YOUR OBJECTIVE: The word "function" occurs in some lines of the listing. Copy those lines.

INPUT:
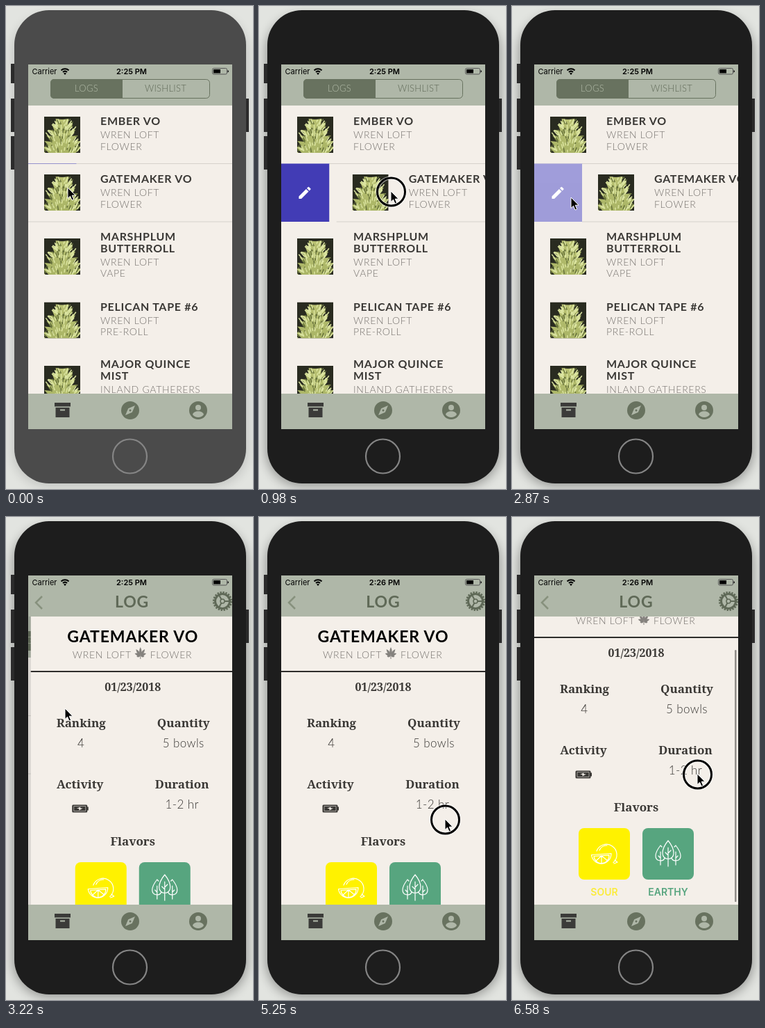
An HTML page that plays this animation: 356x694 px, repeating every 6650 ms.

```html
<!DOCTYPE html>
<html lang="en">
<head>
<meta charset="utf-8">
<title>Log app demo</title>
<style>
html, body { margin: 0; width: 100%; height: 100%; overflow: hidden; background: #e2e4e0; }
svg { display: block; width: 100vw; height: 100vh; }
text { font-family: Lato, "Open Sans", sans-serif; white-space: pre; }
.title { font-size: 16px; font-weight: 700; letter-spacing: .7px; fill: #3a3835; }
.sub { font-size: 14px; font-weight: 300; letter-spacing: .7px; fill: #77736f; }
.seg { font-size: 13px; font-weight: 300; letter-spacing: .3px; }
.big { font-size: 23px; font-weight: 700; letter-spacing: .9px; }
.head { font: 600 17px "Noto Serif", serif; fill: #3a3835; }
.val { font-size: 17px; font-weight: 300; letter-spacing: .4px; fill: #3a3835; }
.bar, .flavor { font-family: Inter, Roboto, sans-serif; }
.bar { font-size: 11px; }
.flavor { font-size: 14px; font-weight: 600; }
.mid { text-anchor: middle; }
.line { fill: none; stroke: #fff; stroke-width: 1.2; stroke-linecap: round; stroke-linejoin: round; }
</style>
</head>
<body>
<svg viewBox="0 0 356 694" preserveAspectRatio="none">
<defs>
  <clipPath id="screen"><path d="M32 84H326V608H32Z"/></clipPath>
  <clipPath id="thumbBox"><path d="M0 0H52V52H0Z"/></clipPath>
  <filter id="blur" x="-20%" y="-20%" width="140%" height="140%"><feGaussianBlur stdDeviation="8"/></filter>
  <linearGradient id="budTone" x2="0" y2="1">
    <stop offset="0" stop-color="#b9c172"/><stop offset="1" stop-color="#a9b465"/>
  </linearGradient>
  <g id="thumb" clip-path="url(#thumbBox)"></g>
</defs>

<rect width="356" height="694" fill="#e2e4e0"/>
<rect id="shadow" x="10" y="14" width="338" height="676" rx="52" filter="url(#blur)"/>
<path d="M7 83h6v28H7zM7 133h6v48H7zM7 187h6v48H7zM345 133h5v48h-5z" fill="#2b2b2b"/>
<rect id="body" x="12" y="6" width="334" height="680" rx="50"/>
<circle cx="178.500" cy="647" r="24.500" fill="none" stroke="#858585" stroke-width="2.200"/>

<g clip-path="url(#screen)">
  <path d="M32 84H326V608H32Z" fill="#f4efe9"/>

  <g id="list">
    <g id="rows"></g>
    <path d="M32 84H326V143H32Z" fill="#afb7a8"/>
    <path d="M168 105H69a5 5 0 0 0-5 5V128a5 5 0 0 0 5 5H168Z" fill="#68725f"/>
    <rect x="64.500" y="105.500" width="229" height="27" rx="5" fill="none" stroke="#68725f"/>
    <text class="seg mid" x="116" y="123" fill="#b3bca9">LOGS</text>
    <text class="seg mid" x="230" y="123" fill="#5f6957">WISHLIST</text>
  </g>

  <g id="detail">
    <path d="M29 143h3V557h-3z" opacity=".12"/>
    <path d="M32 143H326V557H32Z" fill="#f4efe9"/>
    <g id="page">
      <text class="big mid" x="179" y="180">GATEMAKER VO</text>
      <text class="sub" x="92" y="203">WREN LOFT</text>
      <g id="leaf" fill="#85827e" transform="translate(190 199)"></g>
      <text class="sub" x="204" y="203">FLOWER</text>
      <path d="M32 221H326v2H32z" fill="#2e2d2b"/>
      <text class="head mid" x="179" y="250" style="font-size:16px">01/23/2018</text>
      <g id="facts"></g>
      <path d="M93 413.500h19q1.500 0 1.500 1.500v1.500h1.500v5h-1.500V423q0 1.500-1.500 1.500H93q-1.500 0-1.500-1.500v-8q0-1.500 1.500-1.500z" fill="#3a3835"/>
      <path d="M94 415.500h17v7H94z" fill="none" stroke="#cfcac4" stroke-width=".7"/>
      <path d="M98 419l5.500-2.500v2h3.500l-5.500 3v-2.500z" fill="#f4efe9"/>
      <text class="head mid" x="179" y="472">Flavors</text>
      <rect x="96" y="496" width="74" height="74" rx="8" fill="#fff200"/>
      <rect x="188" y="496" width="74" height="74" rx="8" fill="#57a57f"/>
      <g class="line">
        <path d="M122 529A15 15 0 1 1 146 545.500M126 528A11 11 0 0 1 137 521M148 542l4 3-5 2"/>
        <path d="M114.500 534.500L143 532.500A14.300 14.300 0 0 1 114.500 534.500ZM118 536.500l22-1.600A11 11 0 0 1 118 536.500ZM129 535.700v10.500M129 535.700l-7.500 7M129 535.700l8 6.500"/>
        <path d="M225 514c-5 6-8 12-8 18 0 11 16 11 16 0 0-6-3-12-8-18zM225 524V551M225 535l-4-4M225 532l4-4"/>
        <path d="M216 523l-2-2c-4 5-7 10-7 15 0 8 11 9 13 3M214 530V549M214 539l-3-3M234 523l2-2c4 5 7 10 7 15 0 8-11 9-13 3M236 530V549M236 539l3-3"/>
      </g>
      <text class="flavor mid" x="133" y="593" fill="#fbec3a">SOUR</text>
      <text class="flavor mid" x="225" y="593" fill="#57a57f">EARTHY</text>
    </g>
    <rect id="scrollbar" x="321" width="2.500" height="362" rx="1.200" fill="#8f8c88"/>
  </g>

  <g id="header">
    <path d="M32 84H326V143H32Z" fill="#afb7a8"/>
    <g id="nav">
      <path d="M52 114L43 123 52 132" fill="none" stroke="#87917d" stroke-width="2.500"/>
      <g transform="translate(312 121)" fill="none" stroke="#5f6957">
        <circle r="10.500" stroke-width="3"/>
        <circle r="12.800" stroke-width="2.600" stroke-dasharray="2.350 1.671"/>
        <circle r="3" stroke-width="1.500"/>
        <path d="M3 0H10M-1.500 2.600L-5 8.700M-1.500-2.600L-5-8.700" stroke-width="2"/>
      </g>
      <text id="navTitle" class="big mid" x="179" y="130" fill="#5f6957">LOG</text>
    </g>
  </g>

  <text class="bar" x="37.500" y="98">Carrier</text>
  <path d="M79.500 92.500a8 8 0 0 1 11 0M82 95a4.500 4.500 0 0 1 6 0" fill="none" stroke="#000" stroke-width="2"/>
  <path d="M85 99l-2-2.200a3 3 0 0 1 4 0z"/>
  <text id="clock" class="bar mid" x="181" y="98" font-weight="600"></text>
  <rect x="297.500" y="89.500" width="21" height="8.500" rx="2" fill="none" stroke="#555"/>
  <path d="M299 91h10v5.500h-10zM319.500 92.200q1.500 0 1.500 1.600t-1.500 1.600z"/>

  <path d="M32 557H326V608H32Z" fill="#afb7a8"/>
  <path d="M70 570h23v5.500H70zM71.500 577h20v14h-20z" fill="#3b3b39"/>
  <path d="M78 579.500h7v2h-7z" fill="#afb7a8"/>
  <g fill="#68725f"><circle cx="179" cy="581" r="13"/><circle cx="277" cy="581" r="13"/></g>
  <g fill="#afb7a8">
    <path d="M186 574l-4.200 9.800-9.800 4.200 4.200-9.800z"/>
    <circle cx="277" cy="577" r="4"/>
    <path d="M269 587c1-6.500 15-6.500 16 0a10 10 0 0 1-16 0z"/>
  </g>
  <circle cx="179" cy="581" r="1.500" fill="#68725f"/>
</g>

<g id="pointer">
  <g id="ring" fill="none" transform="translate(.5 1)">
    <circle r="20" stroke="#fff" stroke-width="5" opacity=".6"/>
    <circle r="20" stroke="#000" stroke-width="3"/>
  </g>
  <path d="M0 0V15.500L3.500 12.200 6 18 8.600 16.900 6.200 11.200H11Z" stroke="#fff"/>
</g>
</svg>

<script>
const LOOP = 6650, PUSH = 2890, RELEASE = 1120, OPEN = 69;
const $ = id => document.getElementById(id);
const set = (id, name, value) => $(id).setAttribute(name, value);
const move = (id, x, y) => set(id, 'transform', `translate(${x} ${y})`);
const clamp = x => Math.max(0, Math.min(1, x));
const mix = (a, b, k) => a + (b - a) * k;
const smooth = x => x * x * (3 - 2 * x);

// Photo stand-in: a jagged, leafy green cone on a dark ground
function drawThumb() {
  let seed = 7;
  const rand = () => (seed = seed * 16807 % 2147483647) / 2147483647;
  const left = [], right = [];
  for (let i = 0; i <= 12; i++) {
    const y = 4 + i * 4, w = (3 + 23 * (i / 12) ** .6) * (i % 2 ? 1.15 : .75);
    left.push(`${(26 - w).toFixed(1)} ${y - i % 2 * 5}`);
    right.unshift(`${(26 + w).toFixed(1)} ${y - i % 2 * 5}`);
  }
  const blades = n => {
    let d = '';
    for (let i = 0; i < n; i++) {
      const y = 8 + 46 * rand(), side = 2 * rand() - 1, x = 26 + side * (5 + y * .42);
      d += `M${x.toFixed(1)} ${y.toFixed(1)}l${(side * 6).toFixed(1)} ${(-3 - 5 * rand()).toFixed(1)}`;
    }
    return d;
  };
  $('thumb').innerHTML = `<path d="M0 0H52V52H0Z" fill="#292b20"/>
    <path d="${left.concat(right).join('L').replace(/^/, 'M')}Z" fill="url(#budTone)"/>
    <path d="${blades(35)}" stroke="#66713b" stroke-width="1.500"/>
    <path d="${blades(75)}" stroke="#dbe4a0" stroke-width="1.500"/>`;
}

const line = (cls, x, y, s) => `<text class="${cls}" x="${x}" y="${y}">${s}</text>`;

function row(thumbY, titles, subs) {
  let y = thumbY + (titles.length > 1 ? 3 : 12);
  const text = titles.map((s, i) => line('title', 136, y + 16.500 * i, s));
  y += 16.500 * (titles.length - 1) + 19;
  text.push(...subs.map((s, i) => line('sub', 136, y + 16.500 * i, s)));
  return `<use href="#thumb" transform="translate(55 ${thumbY})"/>` + text.join('');
}

function drawRows() {
  const shop = 'WREN LOFT', rule = y => `<path d="M32 ${y}H326v1H32z" fill="#d6d2cb"/>`;
  const button = 'd="M32 226.500H101.500V310H32Z"';
  $('rows').innerHTML =
    '<path d="M32 143H326V557H32Z" fill="#f4efe9"/>' +
    row(159, ['EMBER VO'], [shop, 'FLOWER']) + rule(226) +
    `<path ${button} fill="#fff"/>
    <g id="edit"><path ${button} fill="#423cb5"/>
      <path transform="translate(54.600 257) scale(.95)" fill="#fff" d="M3 17.250V21h3.750L17.810 9.940l-3.750-3.750zM20.710 7.040a1 1 0 0 0 0-1.410l-2.340-2.340a1 1 0 0 0-1.410 0l-1.830 1.830 3.750 3.750z"/></g>
    <path d="M101.500 227H326V310H101.500Z" fill="#f4efe9"/>
    <g id="swipe"><path id="cover" d="M32 227H326V310H32Z" fill="#f4efe9"/>` +
    row(242, ['GATEMAKER VO'], [shop, 'FLOWER']) + rule(309.500) + '</g>' +
    row(334, ['MARSHPLUM', 'BUTTERROLL'], [shop, 'VAPE']) +
    row(425.500, ['PELICAN TAPE #6'], [shop, 'PRE-ROLL']) +
    row(517, ['MAJOR QUINCE', 'MIST'], ['INLAND GATHERERS']);
}

function drawDetail() {
  const blades = [-105, -70, -35, 0, 35, 70, 105].map(a => {
    const n = 7 + 5 * Math.cos(a * Math.PI / 180);
    return `<path transform="rotate(${a})" d="M0 0Q-3.400 ${-n / 2} 0 ${-n}Q3.400 ${-n / 2} 0 0"/>`;
  });
  $('leaf').innerHTML = blades.join('') + '<path d="M-.5 0h1v5h-1z"/>';
  $('facts').innerHTML = [
    ['Ranking', '4', 104.500, 302], ['Quantity', '5 bowls', 252, 302],
    ['Activity', '', 103, 390], ['Duration', '1-2 hr', 250, 390]
  ].map(([head, val, x, y]) => line('head mid', x, y, head) + line('val mid', x, y + 29, val)).join('');
}

// Eased keyframes: [time, x, y]
const path = [
  [350, 89, 261], [910, 190, 266], [1190, 190, 266], [1800, 85, 275], [3680, 85, 275],
  [4340, 251, 372], [4830, 253, 405], [5130, 268, 434], [5290, 268, 434],
  [5950, 267, 378], [6440, 267, 369]
];
function pointerAt(t) {
  const i = path.findIndex(k => k[0] > t);
  if (i < 0) return path[path.length - 1].slice(1);
  if (!i) return path[0].slice(1);
  const a = path[i - 1], b = path[i], k = smooth((t - a[0]) / (b[0] - a[0]));
  return [mix(a[1], b[1], k), mix(a[2], b[2], k)];
}

// Cubic bezier easing solved by bisection
function slide(x) {
  if (x <= 0 || x >= 1) return clamp(x);
  const curve = (s, a, b) => 3 * (1 - s) * s * ((1 - s) * a + s * b) + s ** 3;
  let lo = 0, hi = 1;
  for (let i = 0; i < 20; i++) {
    const s = (lo + hi) / 2;
    if (curve(s, .2833, .31833) < x) lo = s; else hi = s;
  }
  return curve(lo, .99, .99);
}

function swipeAt(t, x) {
  if (t >= RELEASE) return OPEN + 10.700 * (1 - clamp((t - RELEASE) / 300)) ** 3;
  const d = x - 89;
  return d < OPEN ? d : OPEN + (d - OPEN) / 3;
}

const presses = [[280, RELEASE], [2590, 2780], [5180, LOOP]];

function draw(t) {
  const [x, y] = pointerAt(t), awake = t >= 70;
  set('body', 'fill', awake ? '#1d1d1d' : '#4b4b4b');
  set('shadow', 'opacity', awake ? .35 : .15);
  move('pointer', x, y);
  set('ring', 'opacity', Math.max(...presses.map(([a, b]) =>
    Math.min(clamp((t - a) / 60), clamp((b - t) / 60 + 1)))));

  move('swipe', swipeAt(t, x), 0);
  set('edit', 'opacity', mix(1, .5, clamp((t - 2680) / 150)));

  const pushed = t >= PUSH, p = slide((t - PUSH) / 500);
  move('list', -88 * p, pushed ? 59 : 0);
  move('detail', 294 * (1 - p), 0);
  set('detail', 'visibility', pushed ? 'visible' : 'hidden');
  set('header', 'visibility', pushed ? 'visible' : 'hidden');
  set('nav', 'opacity', p);
  move('navTitle', 200 * (1 - p), 0);
  $('clock').textContent = t < 4000 ? '2:25 PM' : '2:26 PM';

  const scroll = t > 5290 ? 49 * (434 - y) / 65 : 0;
  move('page', 0, -scroll);
  set('scrollbar', 'y', 148 + scroll * .88);
  set('scrollbar', 'opacity', clamp(scroll / 6));
}

drawThumb();
drawRows();
drawDetail();
const start = performance.now();
function tick() {
  draw((performance.now() - start) % LOOP);
  requestAnimationFrame(tick);
}
tick();
</script>
</body>
</html>
```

ANSWER TO THIS TASK:
function drawThumb() {
function row(thumbY, titles, subs) {
function drawRows() {
function drawDetail() {
function pointerAt(t) {
function slide(x) {
function swipeAt(t, x) {
function draw(t) {
function tick() {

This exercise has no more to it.